The City Council once again passed on the opportunity to ask the U.S. Army Corps of Engineers to include Billings in an environmental impact study of West Coast coal ports.
Although no formal decision was made at the council's work session Monday night, council members agreed to instruct the city staff to take no action on the subject for now.
That direction was given after a two-hour process during which the council debated the issue and heard 14 people speak at a public hearing — four of them opposed to Billings' involvement in the study and 10 in favor.
Throughout the discussion there was much talk of various people and organizations being pro- or anti-coal. It was obvious that a majority of the council was in the pro-coal camp.
"I don't want the extreme environmental groups to pull us into their fight against coal, because that's all this is," said Councilman Ed Ulledalen of Ward 4.
Even Councilman Jim Ronquillo of Ward 1, who pressed the hardest in favor of doing something about traffic congestion caused by train traffic, said he wasn't opposed to coal trains per se, or to trains carrying Bakken oil, for that matter.
Last June, the council voted 8-3 against sending a letter to the Army Corps of Engineers that had been drafted by the Yellowstone Valley Citizens Council, an affiliate of the Northern Plains Resource Council.

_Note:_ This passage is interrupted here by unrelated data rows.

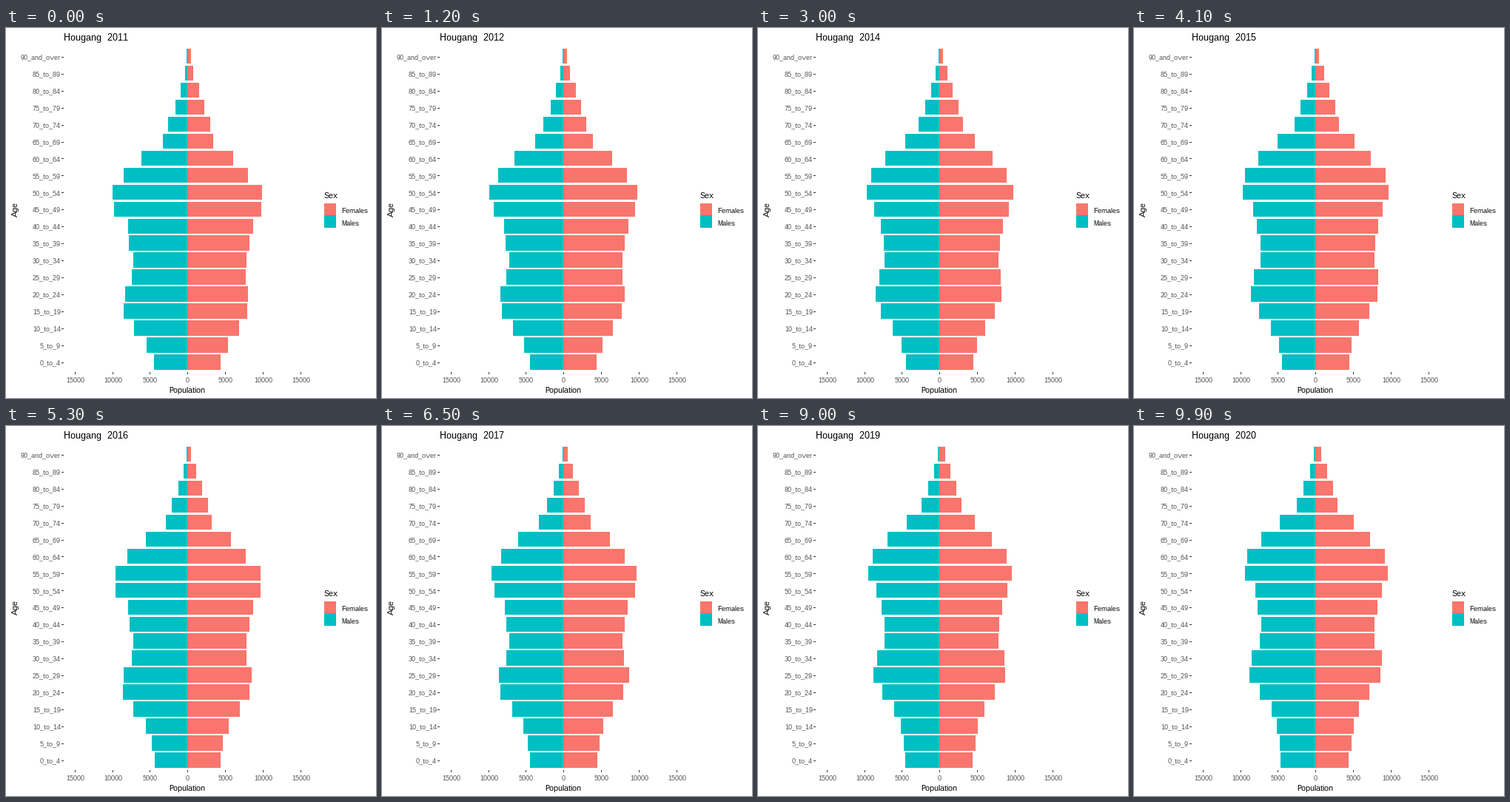
Write a matplotlib script that moves like this. It is 500 px wide and 500 px high and loops after 10 s.

```python
from math import exp, floor

import numpy as np
import matplotlib.pyplot as plt
from matplotlib.animation import FuncAnimation
from matplotlib.patches import Rectangle

SIZE, FRAMES, INTERVAL = 500, 100, 100
FIRST_YEAR, YEARS, GROUP_YEARS = 2011, 9, 5
CORAL, TEAL = "#F8766D", "#00BFC4"
TICK, GREY = "#333333", "#4D4D4D"

LEFT, BOTTOM, CENTRE = 78, 465.9, 245
ROW, STEP_X = 22.97, 50.83   # px per age group, px per 5000 people

AGES = [f"{a}_to_{a + 4}" for a in range(0, 90, 5)] + ["90_and_over"]

# Bar length in px of each cohort in the first year;
# the first two cohorts are not born yet.
MALES = dict(
    cohorts=[47, 42, 45, 55, 72, 86, 84, 75, 73, 79, 80,
             99, 101, 86, 62, 33, 26, 16, 9, 3, 1],
    inflow=0.06, mortality=0.72)
FEMALES = dict(
    cohorts=[45, 43, 45, 55, 70, 81, 82, 79, 80, 84, 89,
             100, 101, 82, 62, 35, 31, 23, 16, 8, 5],
    inflow=0.13, mortality=0.38)


def growth(cohort, inflow, mortality):
    """Relative change of a cohort from the first year to the last."""
    children = 0.14 * exp(-(cohort + 0.4) ** 2)
    young_adults = inflow * exp(-(cohort - 3.8) ** 2)
    deaths = mortality * exp((cohort - 16) / 2.4)
    return children + young_adults - deaths


def bar_length(group, t, cohorts, inflow, mortality):
    """Each cohort climbs the pyramid as it ages; t runs from 0 to 1."""
    cohort = group - t * YEARS / GROUP_YEARS
    start = np.interp(cohort, range(-2, len(AGES)), cohorts)
    return round(start * (1 + t * growth(cohort, inflow, mortality)))


# Native hinting keeps the small text on whole pixels
plt.rcParams.update({"font.family": "Liberation Sans",
                     "text.hinting": "native", "text.hinting_factor": 1})
fig = plt.figure(figsize=(5, 5), dpi=100, facecolor="white")
ax = fig.add_axes([0, 0, 1, 1])
ax.set_xlim(0, SIZE)
ax.set_ylim(SIZE, 0)
ax.axis("off")


def box(x0, y0, x1, y1, color):
    patch = Rectangle((x0, y0), x1 - x0, y1 - y0, facecolor=color,
                      linewidth=0, antialiased=False)
    return ax.add_patch(patch)


def label(x, y, text, px, color="black", ha="left", va="baseline", **kw):
    return ax.text(x, y, text, fontsize=px * 0.72, color=color, ha=ha,
                   va=va, **kw)


male_bars, female_bars = [], []
for i, age in enumerate(AGES):
    cy = BOTTOM - (i + 0.6) * ROW
    top, low = floor(cy - 0.45 * ROW), floor(cy + 0.45 * ROW)
    male_bars.append(box(CENTRE, top, CENTRE, low, TEAL))
    female_bars.append(box(CENTRE, top, CENTRE, low, CORAL))
    tick_y = round(cy)
    box(LEFT - 3, tick_y, LEFT, tick_y + 1, TICK)
    label(LEFT - 4, round(cy + 3.1), age, 9, GREY, ha="right")

for k in range(-3, 4):
    x = floor(CENTRE + 0.7 + k * STEP_X)
    box(x, 465, x + 1, 468, TICK)
    label(x + 0.5, 479, str(abs(k) * 5000), 9, GREY, ha="center")

label(CENTRE - 0.5, 493, "Population", 11, ha="center")
label(17.5, CENTRE, "Age", 11, ha="right", va="center", rotation=90)

label(430, 230, "Sex", 11)
for top, low, name, color in ((237, 253, "Females", CORAL),
                              (253, 270, "Males", TEAL)):
    box(430, top, 446, low, color)
    label(453, low - 3, name, 9)

title = label(LEFT, 17, "", 13)


def draw(n):
    t = n / (FRAMES - 1)
    for i, (male, female) in enumerate(zip(male_bars, female_bars)):
        width = bar_length(i, t, **MALES)
        male.set_x(CENTRE - width)
        male.set_width(width)
        female.set_width(bar_length(i, t, **FEMALES))
    title.set_text(f"Hougang  {FIRST_YEAR + round(t * YEARS)}")
    return [*male_bars, *female_bars, title]


anim = FuncAnimation(fig, draw, frames=FRAMES, interval=INTERVAL,
                     init_func=lambda: draw(0), repeat=True)
plt.show()
```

Later in the summer, Ronquillo asked the city staff to do more research and bring back another proposal for sending off a letter. There was some confusion Monday night as to whom that letter was supposed to go and what it was supposed to say.
Councilman Denis Pitman of Ward 2 said Ronquillo's request did not mention a letter to the Army Corps, and Councilwoman Jani McCall said she thought Ronquillo had asked only for more information on solutions the city could pursue to deal with train-traffic congestion.
By the end of the discussion Monday, Ronquillo said he didn't care who got the letter, as long as someone in a position to help heard the city's concerns.
"Leastways they'd know we're interested," he said.
Terry Whiteside, a transportation consultant who prepared the "Heavy Traffic Ahead" study of coal train traffic for the Western Organization of Resource Councils, said the Army Corps has agreed to expand the scope of its port study at least as far east as Spokane, Wash.
He said it's possible that the Surface Transportation Board could conduct a separate study of affected cities farther east, including Billings. He said Billings should be trying to stay out front on the issue because between Bakken oil and coal heading to the West Coast, it could feel the effects of increased train traffic more than any other city.
Todd O'Hare, a spokesman for Cloud Peak Energy in Helena, said the effort to have cities sign on to the Army Corps study was part of a national fight against coal and an attempt to bog down the environmental study process and build a case for future lawsuits.
Speakers who favored sending the letter said they weren't for or against coal.
"I'm pro-information," said Ed Gulick, a member of the Northern Plains Resource Council. "I see no downside to being part of this EIS."
But a majority of council members said coal trains weren't the problem — train traffic of all kinds was, and an environmental study would do nothing to help the city mitigate the effects of that traffic.